Academic Institutions Increased Research Space by 3.5 Percent
Science and engineering (S&E) research space at the nation’s research-performing colleges and universities increased 3.5 percent from fiscal year (FY) 2009 to FY 2011, according to the National Science Foundation’s (NSF) Survey of Science and Engineering Research Facilities. The biological and biomedical sciences continued to account for the bulk of growth, increasing by 8.0 percent during this period. This follows a 12.3 percent increase for this field from FY 2007 to FY 2009. In 2011, the biological and biomedical sciences accounted for 26.8 percent of research space, measured as total net assignable square feet (NASF). This was three percentage points higher than the share from FY 2007.
Total S&E research space grew from 196.1 million NASF to 202.9 million NASF during the last biennial period. However, the 3.5 percent increase is less than the median growth (4.7 percent) for the 11 biennial survey cycles from FY 1988 to FY 2011. All institution types experienced net growth in research space except nondoctorate granting institutions, in which research space declined 1.2 percent.

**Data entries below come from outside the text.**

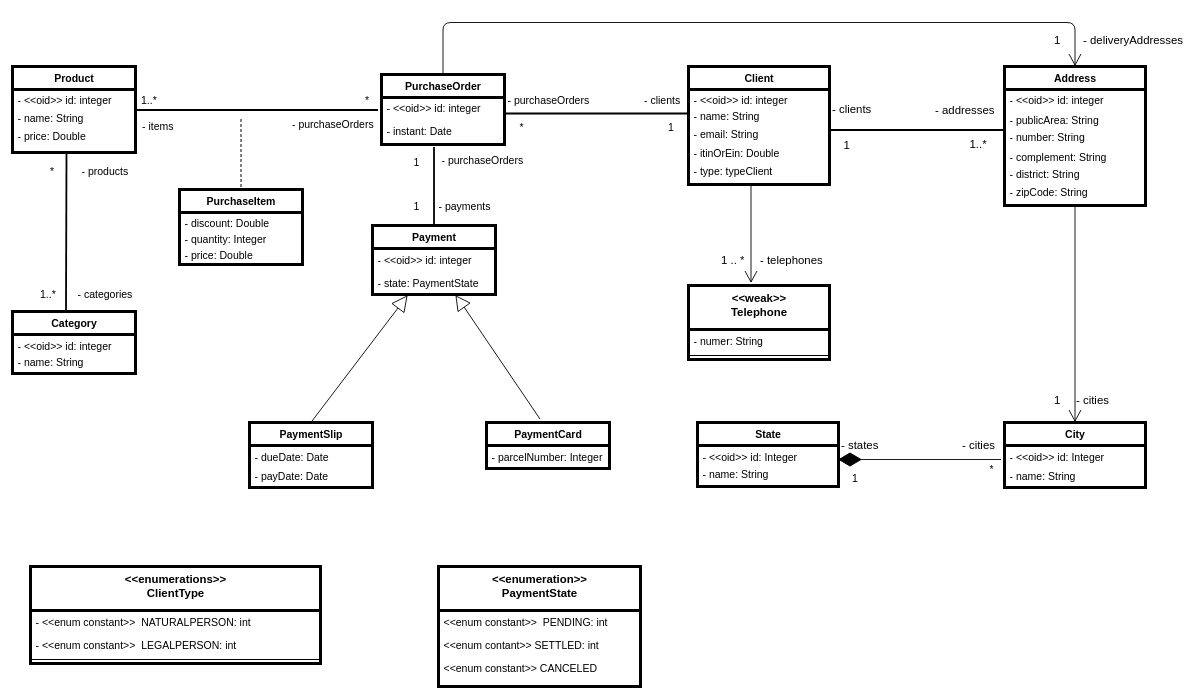
<!DOCTYPE html>
<html lang="en">
<head>
<meta charset="utf-8">
<title>Purchase class diagram</title>
<style>
:root { --ink: #000; --paper: #fff; }
* { box-sizing: border-box; margin: 0; padding: 0; }
body { width: 1200px; height: 699px; overflow: hidden; background: var(--paper); }
.diagram {
  position: relative; width: 1200px; height: 699px; overflow: hidden;
  background: var(--paper); color: var(--ink);
  font: 10.5px/16px "Liberation Sans", Arial, sans-serif;
}
.connectors { position: absolute; left: 0; top: 0; }
.class {
  position: absolute; left: var(--x); top: var(--y); width: var(--w, 126px); height: var(--h);
  display: flex; flex-direction: column;
  border: 3px solid var(--ink); background: var(--paper);
}
.class h2 {
  flex: none; height: 23px; border-bottom: 3px solid var(--ink);
  font-size: 10.5px; line-height: 20px; text-align: center;
}
.class.stereotyped h2 { height: 44px; padding-top: 4px; font-size: 11.4px; line-height: 14px; }
.class ul {
  flex: 1; display: flex; flex-direction: column; gap: var(--gap, 0);
  padding: var(--pad, 1px) 0 0 3.5px; list-style: none; white-space: pre;
}
.class li { flex: none; height: 16px; }
.operations { flex: none; height: 3px; border-top: 1px solid var(--ink); }
.wide { --w: 144px; }
.label { position: absolute; left: var(--x); top: var(--y); white-space: pre; }
.large { font-size: 11.4px; }

#product { --x: 11px; --y: 65px; --h: 89px; --gap: 2px; }
#purchase-item { --x: 178px; --y: 188px; --h: 78px; }
#category { --x: 11px; --y: 310px; --h: 65px; --pad: 2px; }
#purchase-order { --x: 380px; --y: 73px; --h: 73px; --gap: 7px; }
#payment { --x: 371px; --y: 224px; --h: 72px; --pad: 2px; --gap: 7px; }
#payment-slip { --x: 248px; --y: 421px; --h: 68px; --pad: 2px; --gap: 3px; }
#payment-card { --x: 485px; --y: 421px; --h: 49px; --pad: 2px; }
#client { --x: 687px; --y: 65px; --h: 121px; --gap: 2px; }
#client li:nth-child(2) { margin-top: -2px; }
#client li:nth-child(4) { margin-top: 1px; }
#address { --x: 1003px; --y: 65px; --h: 142px; --gap: 1px; }
#address li:nth-child(2), #address li:nth-child(4) { margin-top: 3px; }
#address li:nth-child(6) { margin-top: 1px; }
#telephone { --x: 687px; --y: 284px; --h: 77px; --pad: 2px; }
#state { --x: 696px; --y: 421px; --h: 67px; --pad: 2px; --gap: 1px; }
#city { --x: 1003px; --y: 421px; --h: 68px; --pad: 2px; --gap: 3px; }
#client-type { --x: 29px; --y: 565px; --w: 293px; --h: 100px; --pad: 2px; --gap: 7px; }
#payment-state { --x: 437px; --y: 565px; --w: 205px; --h: 123px; --pad: 2px; --gap: 7px; }
</style>
</head>
<body>
<main class="diagram">
  <svg class="connectors" width="1200" height="699" viewBox="0 0 1200 699" fill="none" stroke="#000" aria-hidden="true">
    <defs>
      <path id="open-arrow" d="M-6 -11 L0 0 L6 -11"/>
    </defs>
    <g class="associations" stroke-width="1.8">
      <line x1="136" y1="110" x2="378" y2="110"/>
      <line x1="66.5" y1="153" x2="66" y2="311"/>
      <line x1="505" y1="113.5" x2="688" y2="113.5"/>
      <line x1="434" y1="147" x2="434" y2="225"/>
      <line x1="830" y1="130" x2="1004" y2="130"/>
    </g>
    <line class="association-class" x1="241" y1="119" x2="241" y2="188" stroke-dasharray="3 2"/>
    <g class="navigable" stroke-width="0.9">
      <path d="M443 74 V30 Q443 22.5 451 22.5 H1067 Q1075 22.5 1075 30 V65"/>
      <line x1="1075" y1="206" x2="1075" y2="421"/>
      <line x1="751" y1="185" x2="751" y2="282"/>
      <use href="#open-arrow" x="1075" y="65"/>
      <use href="#open-arrow" x="1075" y="421"/>
      <use href="#open-arrow" x="751" y="282"/>
    </g>
    <g class="generalizations" stroke-width="0.9">
      <line x1="312" y1="421" x2="398" y2="308"/>
      <polygon points="407,296 392,303.5 404,312.5" fill="#fff"/>
      <line x1="540" y1="419" x2="464" y2="307"/>
      <polygon points="456,296 470,303 458,311.5" fill="#fff"/>
    </g>
    <g class="composition">
      <line x1="861" y1="459.5" x2="1001" y2="459.5" stroke-width="0.9"/>
      <polygon points="839,459.5 850,453 861,459.5 850,466" fill="#000"/>
    </g>
  </svg>

  <section class="class" id="product">
    <h2>Product</h2>
    <ul><li>- &lt;&lt;oid&gt;&gt; id: integer</li><li>- name: String</li><li>- price: Double</li></ul>
  </section>
  <section class="class" id="purchase-item">
    <h2>PurchaseItem</h2>
    <ul><li>- discount: Double</li><li>- quantity: Integer</li><li>- price: Double</li></ul>
  </section>
  <section class="class" id="category">
    <h2>Category</h2>
    <ul><li>- &lt;&lt;oid&gt;&gt; id: integer</li><li>- name: String</li></ul>
  </section>
  <section class="class" id="purchase-order">
    <h2>PurchaseOrder</h2>
    <ul><li>- &lt;&lt;oid&gt;&gt; id: integer</li><li>- instant: Date</li></ul>
  </section>
  <section class="class" id="payment">
    <h2>Payment</h2>
    <ul><li>- &lt;&lt;oid&gt;&gt; id: integer</li><li>- state: PaymentState</li></ul>
  </section>
  <section class="class" id="payment-slip">
    <h2>PaymentSlip</h2>
    <ul><li>- dueDate: Date</li><li>- payDate: Date</li></ul>
  </section>
  <section class="class" id="payment-card">
    <h2>PaymentCard</h2>
    <ul><li>- parcelNumber: Integer</li></ul>
  </section>
  <section class="class wide" id="client">
    <h2>Client</h2>
    <ul><li>- &lt;&lt;oid&gt;&gt; id: integer</li><li>- name: String</li><li>- email: String</li><li>- itinOrEin: Double</li><li>- type: typeClient</li></ul>
  </section>
  <section class="class wide" id="address">
    <h2>Address</h2>
    <ul><li>- &lt;&lt;oid&gt;&gt; id: integer</li><li>- publicArea: String</li><li>- number: String</li><li>- complement: String</li><li>- district: String</li><li>- zipCode: String</li></ul>
  </section>
  <section class="class wide stereotyped" id="telephone">
    <h2>&lt;&lt;weak&gt;&gt;<br>Telephone</h2>
    <ul><li>- numer: String</li></ul>
    <div class="operations"></div>
  </section>
  <section class="class wide" id="state">
    <h2>State</h2>
    <ul><li>- &lt;&lt;oid&gt;&gt; id: Integer</li><li>- name: String</li></ul>
  </section>
  <section class="class wide" id="city">
    <h2>City</h2>
    <ul><li>- &lt;&lt;oid&gt;&gt; id: Integer</li><li>- name: String</li></ul>
  </section>
  <section class="class stereotyped" id="client-type">
    <h2>&lt;&lt;enumerations&gt;&gt;<br>ClientType</h2>
    <ul><li>- &lt;&lt;enum constant&gt;&gt;  NATURALPERSON: int</li><li>- &lt;&lt;enum constant&gt;&gt;  LEGALPERSON: int</li></ul>
    <div class="operations"></div>
  </section>
  <section class="class stereotyped" id="payment-state">
    <h2>&lt;&lt;enumeration&gt;&gt;<br>PaymentState</h2>
    <ul><li>&lt;&lt;enum constant&gt;&gt;  PENDING: int</li><li>&lt;&lt;enum contant&gt;&gt; SETTLED: int</li><li>&lt;&lt;enum constant&gt;&gt; CANCELED</li></ul>
  </section>

  <span class="label" style="--x:141px;--y:92px">1..*</span>
  <span class="label" style="--x:142px;--y:118px">- items</span>
  <span class="label" style="--x:365px;--y:92px">*</span>
  <span class="label" style="--x:292px;--y:116px">- purchaseOrders</span>
  <span class="label" style="--x:50px;--y:163px">*</span>
  <span class="label" style="--x:81.5px;--y:163px">- products</span>
  <span class="label" style="--x:40px;--y:286px">1..*</span>
  <span class="label" style="--x:77.5px;--y:286px">- categories</span>
  <span class="label" style="--x:413.5px;--y:154px">1</span>
  <span class="label" style="--x:441.5px;--y:152px">- purchaseOrders</span>
  <span class="label" style="--x:413.5px;--y:198px">1</span>
  <span class="label" style="--x:438.5px;--y:198px">- payments</span>
  <span class="label" style="--x:507.5px;--y:92px">- purchaseOrders</span>
  <span class="label" style="--x:519.5px;--y:119px">*</span>
  <span class="label" style="--x:644px;--y:92px">- clients</span>
  <span class="label" style="--x:668px;--y:119px">1</span>
  <span class="label large" style="--x:832px;--y:101px">- clients</span>
  <span class="label large" style="--x:843.5px;--y:137px">1</span>
  <span class="label large" style="--x:935px;--y:102px">- addresses</span>
  <span class="label large" style="--x:969.5px;--y:136px">1..*</span>
  <span class="label large" style="--x:1054px;--y:32px">1</span>
  <span class="label large" style="--x:1083px;--y:32px">- deliveryAddresses</span>
  <span class="label large" style="--x:721px;--y:252px">1 .. *</span>
  <span class="label large" style="--x:760px;--y:252px">- telephones</span>
  <span class="label large" style="--x:1054px;--y:392px">1</span>
  <span class="label large" style="--x:1076px;--y:392px">- cities</span>
  <span class="label large" style="--x:841px;--y:437px">- states</span>
  <span class="label" style="--x:852px;--y:470px">1</span>
  <span class="label large" style="--x:962px;--y:437px">- cities</span>
  <span class="label" style="--x:989.5px;--y:461px">*</span>
</main>
</body>
</html>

The psychology 5.8 percent and engineering 5.0 percent fields gained research space, whereas NASF devoted to the agricultural and natural sciences declined 6.4 percent, falling slightly below 2007 levels. Although research space for the physical sciences increased by 3.9 percent from FY 2009 to FY 2011, this growth was not distributed across all subfields. NASF for earth, atmospheric, and ocean sciences declined by 2.5 percent, whereas NASF for astronomy, chemistry, and physics increased by 6.3 percent.